Measure R has officially been ruled illegal by a judge of the California Superior Court, Los Angeles County, City Attorney Christi Hogin reported Tuesday evening.
The judgment, announced in December 2015, was finalized late in the day Tuesday and the late-breaking news came just minutes before The Malibu Times went to print.
Hogin reported that Superior Court of California, County of Los Angeles Judge James C. Chalfant signed the judgment Tuesday, giving the city 60 days to determine whether or not it will launch an appeal of the decision.
Chalfant also gave Measure R proponents who applied to intervene in the case permission to do so, meaning they have the legal ability to step in and appeal the ruling, should the city determine it will not.
The judge’s ruling broke down into four pieces:
1. The proponents of Measure R — Michele Reiner, Dru Ann Dixon-Jacobson and Carol Moss — are granted permission to intervene and may appeal if they decide to.
2. Measure R is not in effect during the appeal.
3. The court declined to order that the City of Malibu enforce Measure R during the appeal, but gave interveners 10 days to see if a court of appeals will order the city to enforce the ordinance.
4. The judge signed the judgment and the city has 60 days to decide on appealing it.
The judge’s final decision came less than 24 hours after a second stalled Malibu Planning Commission meeting failed to move forward a potential Measure R replacement ordinance that would put limitations on chain stores in the Malibu Civic Center.
The fact that Measure R will not be in effect during the appeal was a legal relief to Hogin, who worried about the implications of enforcing a law ruled to be illegal.
“That whole time we [would be] knowingly violating people’s due process rights, so I was worried about that,” Hogin said.
“The court answered it by saying that the injunction is prohibitory. It’s the kind of injunction that is not stayed on appeal, so the only way that the city would be able to enforce Measure R was if a court affirmatively allowed us to.”
In other words, an appeals court would have to give express permission to the city to enforce Measure R, which interveners have 10 days to request.
The suit against Measure R was filed by lawyers representing local developers Malibu Bay Company and The Park at Cross Creek, including developer Steve Soboroff.
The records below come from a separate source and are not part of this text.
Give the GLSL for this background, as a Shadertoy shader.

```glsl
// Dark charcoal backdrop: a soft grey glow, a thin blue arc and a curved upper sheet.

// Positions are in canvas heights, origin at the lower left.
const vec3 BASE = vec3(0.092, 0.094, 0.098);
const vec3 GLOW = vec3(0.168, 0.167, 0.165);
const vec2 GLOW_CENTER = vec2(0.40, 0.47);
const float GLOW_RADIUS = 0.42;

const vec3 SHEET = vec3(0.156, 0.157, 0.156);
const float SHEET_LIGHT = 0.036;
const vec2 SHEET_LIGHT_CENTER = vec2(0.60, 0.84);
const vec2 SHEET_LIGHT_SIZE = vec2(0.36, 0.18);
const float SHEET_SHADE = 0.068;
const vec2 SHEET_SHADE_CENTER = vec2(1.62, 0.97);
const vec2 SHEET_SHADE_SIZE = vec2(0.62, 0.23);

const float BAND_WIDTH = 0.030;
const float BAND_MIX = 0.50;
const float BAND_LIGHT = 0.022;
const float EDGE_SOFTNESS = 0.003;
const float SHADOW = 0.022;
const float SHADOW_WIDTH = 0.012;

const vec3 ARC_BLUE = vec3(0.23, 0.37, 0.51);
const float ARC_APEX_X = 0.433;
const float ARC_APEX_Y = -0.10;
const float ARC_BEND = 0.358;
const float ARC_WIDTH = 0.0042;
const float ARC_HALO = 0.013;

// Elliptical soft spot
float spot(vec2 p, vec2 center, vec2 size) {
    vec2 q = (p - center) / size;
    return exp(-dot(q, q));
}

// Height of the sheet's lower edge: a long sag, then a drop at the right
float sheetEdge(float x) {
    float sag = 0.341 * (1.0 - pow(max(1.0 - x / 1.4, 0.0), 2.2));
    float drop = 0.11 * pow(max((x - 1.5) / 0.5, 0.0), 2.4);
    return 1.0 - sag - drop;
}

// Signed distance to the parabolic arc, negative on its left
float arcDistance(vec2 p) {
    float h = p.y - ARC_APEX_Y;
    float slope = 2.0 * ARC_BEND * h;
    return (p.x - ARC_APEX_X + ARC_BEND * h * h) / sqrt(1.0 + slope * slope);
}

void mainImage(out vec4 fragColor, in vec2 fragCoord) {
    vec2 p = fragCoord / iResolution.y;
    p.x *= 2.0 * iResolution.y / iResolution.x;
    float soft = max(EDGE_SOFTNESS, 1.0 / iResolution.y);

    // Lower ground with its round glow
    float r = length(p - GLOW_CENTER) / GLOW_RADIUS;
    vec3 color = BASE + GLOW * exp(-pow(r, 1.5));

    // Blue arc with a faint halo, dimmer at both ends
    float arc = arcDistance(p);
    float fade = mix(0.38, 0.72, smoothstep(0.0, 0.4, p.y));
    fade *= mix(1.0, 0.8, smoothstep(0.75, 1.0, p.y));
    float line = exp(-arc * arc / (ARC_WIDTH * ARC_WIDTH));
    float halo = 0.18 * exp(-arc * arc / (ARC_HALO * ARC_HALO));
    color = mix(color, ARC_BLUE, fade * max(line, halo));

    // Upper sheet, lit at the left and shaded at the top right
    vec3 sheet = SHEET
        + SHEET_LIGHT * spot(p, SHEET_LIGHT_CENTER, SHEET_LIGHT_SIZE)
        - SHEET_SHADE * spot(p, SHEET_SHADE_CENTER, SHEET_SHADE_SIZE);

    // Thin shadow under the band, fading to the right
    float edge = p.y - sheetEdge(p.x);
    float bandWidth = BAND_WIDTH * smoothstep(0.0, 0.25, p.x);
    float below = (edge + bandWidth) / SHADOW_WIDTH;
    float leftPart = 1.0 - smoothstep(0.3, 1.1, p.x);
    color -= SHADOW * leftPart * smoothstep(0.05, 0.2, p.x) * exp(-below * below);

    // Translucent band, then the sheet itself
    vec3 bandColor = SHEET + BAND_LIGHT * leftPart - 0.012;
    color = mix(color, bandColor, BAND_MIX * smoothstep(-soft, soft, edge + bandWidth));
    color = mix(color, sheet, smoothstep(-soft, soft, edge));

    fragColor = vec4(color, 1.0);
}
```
Late Tuesday, Soboroff gave a statement to The Malibu Times during a brief phone interview, during which he was asked whether the controversial Whole Foods in the Park project, struck down by voters in November operating under Measure R, will proceed since Measure R is no longer in effect.
“We’ve always been proceeding. We’ve gotten EIR approval, Coastal Commission approval, Planning Commission approval and City Council approval over a period of five years, so we’re moving forward,” Soboroff said. “The judge said again today that Measure R is unconstitutional. Unconstitutional means things are not legal; Measure R is not legal.”
There was no news Tuesday regarding whether interveners Reiner, Dixon-Jacobson and Moss have formally decided to launch an appeal of the judge’s decision.
“They have a right to pursue an appeal independent of the city,” Hogin explained.
Reiner, Dixon-Jacobson and Moss could not be reached for comment by The Malibu Times deadline.